Q & A: American Poetry
Q & A American Poetry: Karen Swenson
Are there essential ways in which you consider yourself an American poet?
Certainly in language I consider myself American. There is an American slang and colloquial expressiveness which it is important to incorporate into poetry, which is part of what makes it American poetry.
When you consider your own "tradition," do you think primarily of American poets?
No, I think of whatever poets writing in English that I know- Indian, Australian, Canadian, English.
Do you believe there is anything specifically American about past and contemporary American poetry? Is there American poetry in the sense that there is said to be American painting or American film? Do you wish to distinguish American poetry from British or other English language poetry?

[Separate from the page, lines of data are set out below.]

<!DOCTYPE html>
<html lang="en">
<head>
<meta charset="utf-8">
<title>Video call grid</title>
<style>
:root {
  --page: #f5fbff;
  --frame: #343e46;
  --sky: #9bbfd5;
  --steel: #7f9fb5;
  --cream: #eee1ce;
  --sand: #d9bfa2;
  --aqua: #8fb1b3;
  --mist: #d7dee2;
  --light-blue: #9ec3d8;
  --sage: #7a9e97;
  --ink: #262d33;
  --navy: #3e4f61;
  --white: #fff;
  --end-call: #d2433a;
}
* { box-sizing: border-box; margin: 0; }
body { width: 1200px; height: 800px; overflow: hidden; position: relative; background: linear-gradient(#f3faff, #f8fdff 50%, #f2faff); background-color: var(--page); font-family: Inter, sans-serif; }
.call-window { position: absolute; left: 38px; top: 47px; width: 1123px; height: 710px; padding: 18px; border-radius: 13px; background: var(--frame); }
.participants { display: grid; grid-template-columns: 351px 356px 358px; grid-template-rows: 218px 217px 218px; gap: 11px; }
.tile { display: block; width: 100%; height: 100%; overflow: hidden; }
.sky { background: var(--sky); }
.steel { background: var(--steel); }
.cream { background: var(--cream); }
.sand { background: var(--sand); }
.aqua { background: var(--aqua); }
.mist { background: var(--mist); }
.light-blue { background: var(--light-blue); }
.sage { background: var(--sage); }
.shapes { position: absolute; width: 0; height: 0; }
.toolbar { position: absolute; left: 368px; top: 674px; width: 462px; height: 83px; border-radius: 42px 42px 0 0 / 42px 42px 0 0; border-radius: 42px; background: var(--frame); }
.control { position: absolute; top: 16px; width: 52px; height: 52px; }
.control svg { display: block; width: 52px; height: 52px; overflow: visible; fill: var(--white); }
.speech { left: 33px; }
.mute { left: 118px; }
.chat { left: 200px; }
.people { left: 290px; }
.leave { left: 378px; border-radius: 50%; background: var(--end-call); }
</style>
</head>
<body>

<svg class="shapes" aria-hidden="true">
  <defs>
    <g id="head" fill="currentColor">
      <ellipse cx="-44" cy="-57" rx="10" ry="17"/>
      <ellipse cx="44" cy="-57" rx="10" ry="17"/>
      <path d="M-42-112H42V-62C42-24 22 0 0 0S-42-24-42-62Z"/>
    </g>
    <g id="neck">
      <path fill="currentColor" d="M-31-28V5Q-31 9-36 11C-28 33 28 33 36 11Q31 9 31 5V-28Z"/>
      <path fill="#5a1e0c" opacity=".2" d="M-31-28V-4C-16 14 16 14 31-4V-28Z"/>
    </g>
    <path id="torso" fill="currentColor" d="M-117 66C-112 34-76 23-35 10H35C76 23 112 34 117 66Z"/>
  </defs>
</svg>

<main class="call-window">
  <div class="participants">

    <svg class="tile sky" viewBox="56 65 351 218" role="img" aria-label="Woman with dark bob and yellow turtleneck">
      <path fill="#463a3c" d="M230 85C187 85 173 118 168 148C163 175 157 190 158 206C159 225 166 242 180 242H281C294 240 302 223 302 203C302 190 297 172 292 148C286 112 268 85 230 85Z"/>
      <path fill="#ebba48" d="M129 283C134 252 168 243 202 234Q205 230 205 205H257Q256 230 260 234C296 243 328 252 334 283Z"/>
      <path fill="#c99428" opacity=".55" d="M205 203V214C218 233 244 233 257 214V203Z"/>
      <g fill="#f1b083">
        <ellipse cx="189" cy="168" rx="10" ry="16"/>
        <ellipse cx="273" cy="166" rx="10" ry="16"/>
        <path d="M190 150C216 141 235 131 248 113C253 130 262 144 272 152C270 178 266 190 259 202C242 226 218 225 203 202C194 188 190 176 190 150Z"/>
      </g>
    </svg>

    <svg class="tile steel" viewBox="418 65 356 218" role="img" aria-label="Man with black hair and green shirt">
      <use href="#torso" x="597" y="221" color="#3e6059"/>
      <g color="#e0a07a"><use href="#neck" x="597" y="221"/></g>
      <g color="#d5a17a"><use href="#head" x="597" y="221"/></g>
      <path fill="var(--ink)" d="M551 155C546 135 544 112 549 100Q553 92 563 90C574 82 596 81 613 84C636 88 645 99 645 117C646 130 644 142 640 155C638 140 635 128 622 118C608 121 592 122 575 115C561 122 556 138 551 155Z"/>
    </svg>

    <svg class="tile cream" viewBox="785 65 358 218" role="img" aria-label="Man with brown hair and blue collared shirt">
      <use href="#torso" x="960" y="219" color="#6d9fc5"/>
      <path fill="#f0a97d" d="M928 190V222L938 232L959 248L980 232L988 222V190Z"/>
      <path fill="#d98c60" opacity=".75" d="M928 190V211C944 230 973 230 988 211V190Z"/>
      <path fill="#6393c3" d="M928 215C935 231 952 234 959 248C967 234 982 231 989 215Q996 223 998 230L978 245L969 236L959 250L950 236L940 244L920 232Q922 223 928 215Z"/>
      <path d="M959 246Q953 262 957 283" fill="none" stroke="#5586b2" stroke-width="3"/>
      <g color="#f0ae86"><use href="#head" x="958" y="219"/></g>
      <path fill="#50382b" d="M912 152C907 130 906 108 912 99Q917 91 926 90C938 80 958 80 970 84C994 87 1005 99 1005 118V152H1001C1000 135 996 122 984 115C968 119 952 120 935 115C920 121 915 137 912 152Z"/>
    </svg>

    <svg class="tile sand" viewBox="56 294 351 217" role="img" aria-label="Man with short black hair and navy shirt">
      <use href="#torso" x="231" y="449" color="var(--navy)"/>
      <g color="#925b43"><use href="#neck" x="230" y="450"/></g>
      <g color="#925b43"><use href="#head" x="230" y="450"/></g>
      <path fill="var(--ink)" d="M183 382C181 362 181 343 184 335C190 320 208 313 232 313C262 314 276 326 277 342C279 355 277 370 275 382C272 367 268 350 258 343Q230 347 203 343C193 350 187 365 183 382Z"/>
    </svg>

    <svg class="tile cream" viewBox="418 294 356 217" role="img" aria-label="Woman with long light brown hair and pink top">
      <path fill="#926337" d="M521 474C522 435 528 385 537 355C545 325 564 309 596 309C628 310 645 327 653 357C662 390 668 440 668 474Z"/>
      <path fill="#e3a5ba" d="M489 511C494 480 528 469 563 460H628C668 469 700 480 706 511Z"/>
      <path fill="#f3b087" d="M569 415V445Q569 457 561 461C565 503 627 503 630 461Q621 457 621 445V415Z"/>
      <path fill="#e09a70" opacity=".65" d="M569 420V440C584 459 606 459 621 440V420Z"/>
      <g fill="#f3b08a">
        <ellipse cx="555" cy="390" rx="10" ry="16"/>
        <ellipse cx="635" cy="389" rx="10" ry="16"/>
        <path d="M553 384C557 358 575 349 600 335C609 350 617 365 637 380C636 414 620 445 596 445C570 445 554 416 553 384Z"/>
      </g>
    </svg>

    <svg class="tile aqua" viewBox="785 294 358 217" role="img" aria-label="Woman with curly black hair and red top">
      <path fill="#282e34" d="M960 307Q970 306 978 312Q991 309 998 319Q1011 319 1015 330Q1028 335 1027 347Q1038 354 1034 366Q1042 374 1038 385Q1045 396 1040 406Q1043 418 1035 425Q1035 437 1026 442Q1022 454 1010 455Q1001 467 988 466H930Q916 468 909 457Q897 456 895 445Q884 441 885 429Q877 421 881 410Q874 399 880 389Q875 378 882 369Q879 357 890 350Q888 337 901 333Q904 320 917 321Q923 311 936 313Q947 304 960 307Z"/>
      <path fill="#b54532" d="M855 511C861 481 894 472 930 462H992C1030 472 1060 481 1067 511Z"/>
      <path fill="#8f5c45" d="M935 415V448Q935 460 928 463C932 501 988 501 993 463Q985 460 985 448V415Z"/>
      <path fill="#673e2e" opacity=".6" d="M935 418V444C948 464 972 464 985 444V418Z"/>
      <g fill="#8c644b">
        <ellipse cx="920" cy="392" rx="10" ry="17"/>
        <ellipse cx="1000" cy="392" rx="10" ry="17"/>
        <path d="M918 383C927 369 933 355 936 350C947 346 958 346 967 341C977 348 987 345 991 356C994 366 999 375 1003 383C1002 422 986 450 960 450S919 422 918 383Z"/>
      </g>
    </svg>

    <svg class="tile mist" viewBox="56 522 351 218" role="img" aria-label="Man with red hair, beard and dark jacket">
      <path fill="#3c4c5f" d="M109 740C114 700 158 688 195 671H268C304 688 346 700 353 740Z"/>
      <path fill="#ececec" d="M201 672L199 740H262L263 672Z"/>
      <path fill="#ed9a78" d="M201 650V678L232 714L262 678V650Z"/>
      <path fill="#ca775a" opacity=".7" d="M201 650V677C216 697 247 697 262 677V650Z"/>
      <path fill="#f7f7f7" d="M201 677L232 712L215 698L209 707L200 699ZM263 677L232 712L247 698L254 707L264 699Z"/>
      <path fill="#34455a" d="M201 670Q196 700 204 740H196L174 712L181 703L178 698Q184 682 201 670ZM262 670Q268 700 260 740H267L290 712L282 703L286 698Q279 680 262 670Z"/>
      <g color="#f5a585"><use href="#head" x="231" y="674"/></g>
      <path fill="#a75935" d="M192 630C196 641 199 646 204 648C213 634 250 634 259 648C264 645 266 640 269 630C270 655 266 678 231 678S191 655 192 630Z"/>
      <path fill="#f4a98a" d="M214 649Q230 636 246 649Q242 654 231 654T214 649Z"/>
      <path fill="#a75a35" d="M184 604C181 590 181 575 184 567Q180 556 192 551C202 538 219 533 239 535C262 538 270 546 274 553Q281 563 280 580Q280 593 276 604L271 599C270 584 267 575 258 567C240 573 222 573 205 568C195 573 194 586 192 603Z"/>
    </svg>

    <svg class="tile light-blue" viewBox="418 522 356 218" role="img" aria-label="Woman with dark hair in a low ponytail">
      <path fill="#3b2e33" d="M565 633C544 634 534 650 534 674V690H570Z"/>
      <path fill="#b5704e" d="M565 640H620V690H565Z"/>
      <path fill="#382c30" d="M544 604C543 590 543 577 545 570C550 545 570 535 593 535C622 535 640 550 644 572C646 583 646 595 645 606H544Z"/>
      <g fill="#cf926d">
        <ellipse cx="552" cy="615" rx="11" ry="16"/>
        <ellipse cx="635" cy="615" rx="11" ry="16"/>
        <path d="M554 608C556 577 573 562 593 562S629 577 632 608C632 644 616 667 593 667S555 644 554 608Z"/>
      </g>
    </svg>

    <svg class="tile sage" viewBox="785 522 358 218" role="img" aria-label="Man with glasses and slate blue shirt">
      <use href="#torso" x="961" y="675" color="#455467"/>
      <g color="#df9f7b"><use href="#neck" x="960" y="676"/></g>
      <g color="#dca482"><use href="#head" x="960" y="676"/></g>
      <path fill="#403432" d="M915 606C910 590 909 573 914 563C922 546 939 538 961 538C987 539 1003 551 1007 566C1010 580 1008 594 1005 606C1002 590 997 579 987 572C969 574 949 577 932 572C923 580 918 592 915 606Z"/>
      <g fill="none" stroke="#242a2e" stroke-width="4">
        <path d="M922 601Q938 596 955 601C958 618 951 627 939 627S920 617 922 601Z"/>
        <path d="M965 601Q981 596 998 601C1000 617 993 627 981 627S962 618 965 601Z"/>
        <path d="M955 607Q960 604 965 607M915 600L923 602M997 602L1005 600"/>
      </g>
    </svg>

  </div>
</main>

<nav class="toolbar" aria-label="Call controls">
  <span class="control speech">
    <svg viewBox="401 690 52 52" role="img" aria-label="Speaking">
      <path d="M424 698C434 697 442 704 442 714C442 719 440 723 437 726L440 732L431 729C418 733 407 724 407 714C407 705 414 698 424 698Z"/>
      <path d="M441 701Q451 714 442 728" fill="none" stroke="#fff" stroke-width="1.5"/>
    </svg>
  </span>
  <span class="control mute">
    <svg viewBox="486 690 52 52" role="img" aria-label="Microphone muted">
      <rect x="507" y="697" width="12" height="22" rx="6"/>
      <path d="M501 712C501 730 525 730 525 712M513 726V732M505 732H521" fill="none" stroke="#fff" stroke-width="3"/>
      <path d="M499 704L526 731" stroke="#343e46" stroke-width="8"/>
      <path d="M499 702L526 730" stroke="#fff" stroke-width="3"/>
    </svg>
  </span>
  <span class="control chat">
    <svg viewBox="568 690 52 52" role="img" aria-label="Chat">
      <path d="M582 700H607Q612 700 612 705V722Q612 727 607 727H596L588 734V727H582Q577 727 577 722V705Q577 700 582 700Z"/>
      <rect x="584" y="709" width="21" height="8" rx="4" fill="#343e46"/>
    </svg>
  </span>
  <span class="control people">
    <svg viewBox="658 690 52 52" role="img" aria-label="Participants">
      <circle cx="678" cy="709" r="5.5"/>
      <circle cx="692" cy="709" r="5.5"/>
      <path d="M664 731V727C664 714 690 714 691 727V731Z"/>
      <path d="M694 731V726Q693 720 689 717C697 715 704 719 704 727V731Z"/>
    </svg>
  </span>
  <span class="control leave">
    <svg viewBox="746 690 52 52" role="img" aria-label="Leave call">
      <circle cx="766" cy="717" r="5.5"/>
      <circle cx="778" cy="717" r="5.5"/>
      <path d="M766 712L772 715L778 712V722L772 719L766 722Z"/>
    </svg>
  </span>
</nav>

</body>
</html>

Definitely. American English has its own rhythms and usages, distinct from other English speakers. I was recently in India where I met and spoke with a number of Indian poets. Their use of the language is neither American nor English.
Which historic poets do you consider most responsible for generating distinctly American poetics?
Walt Whitman, Emily Dickinson, Wallace Stevens, e.e. cummings, Elizabeth Bishop, Sylvia Plath.
What about the American poets who lived primarily in Europe (Eliot, Pound, Stein)? What about the European poets who have recently lived or worked in America (Heaney, Walcott, Milosz)?
They are a part of their own traditions but are as well a part of ours. English is the language of the world at this point in time and has more flavors than ice cream.
Are you more likely to read a contemporary non-American poet who writes in English or a contemporary non-American poet translated into English?
I am more likely to read a contemporary non-American poet writing in English but I can't defend that practice.
Do other aspects of your life (for instance, gender, sexual preference, ethnicity) figure more prominently than nationality in your self-identity as a poet?
Certainly gender is of great importance to me in my identity and it may, indeed, be of more importance than nationality.
Do you believe you could readily distinguish a poem by an American poet from a poem by other poets writing in English?
It might take more than one poem, but I do think I would be able to distinguish.
What do you see as the consequences of "political correctness" for American poetry?
It flattens it out. When I was a child there were lots of dialect poems which were read by ordinary, modestly educated people. These were not bigoted poems, just poems which noticed the differences in speech between immigrants. They were frequently funny because of the interaction portrayed between immigrant group. Political correctness takes the flavor out of things.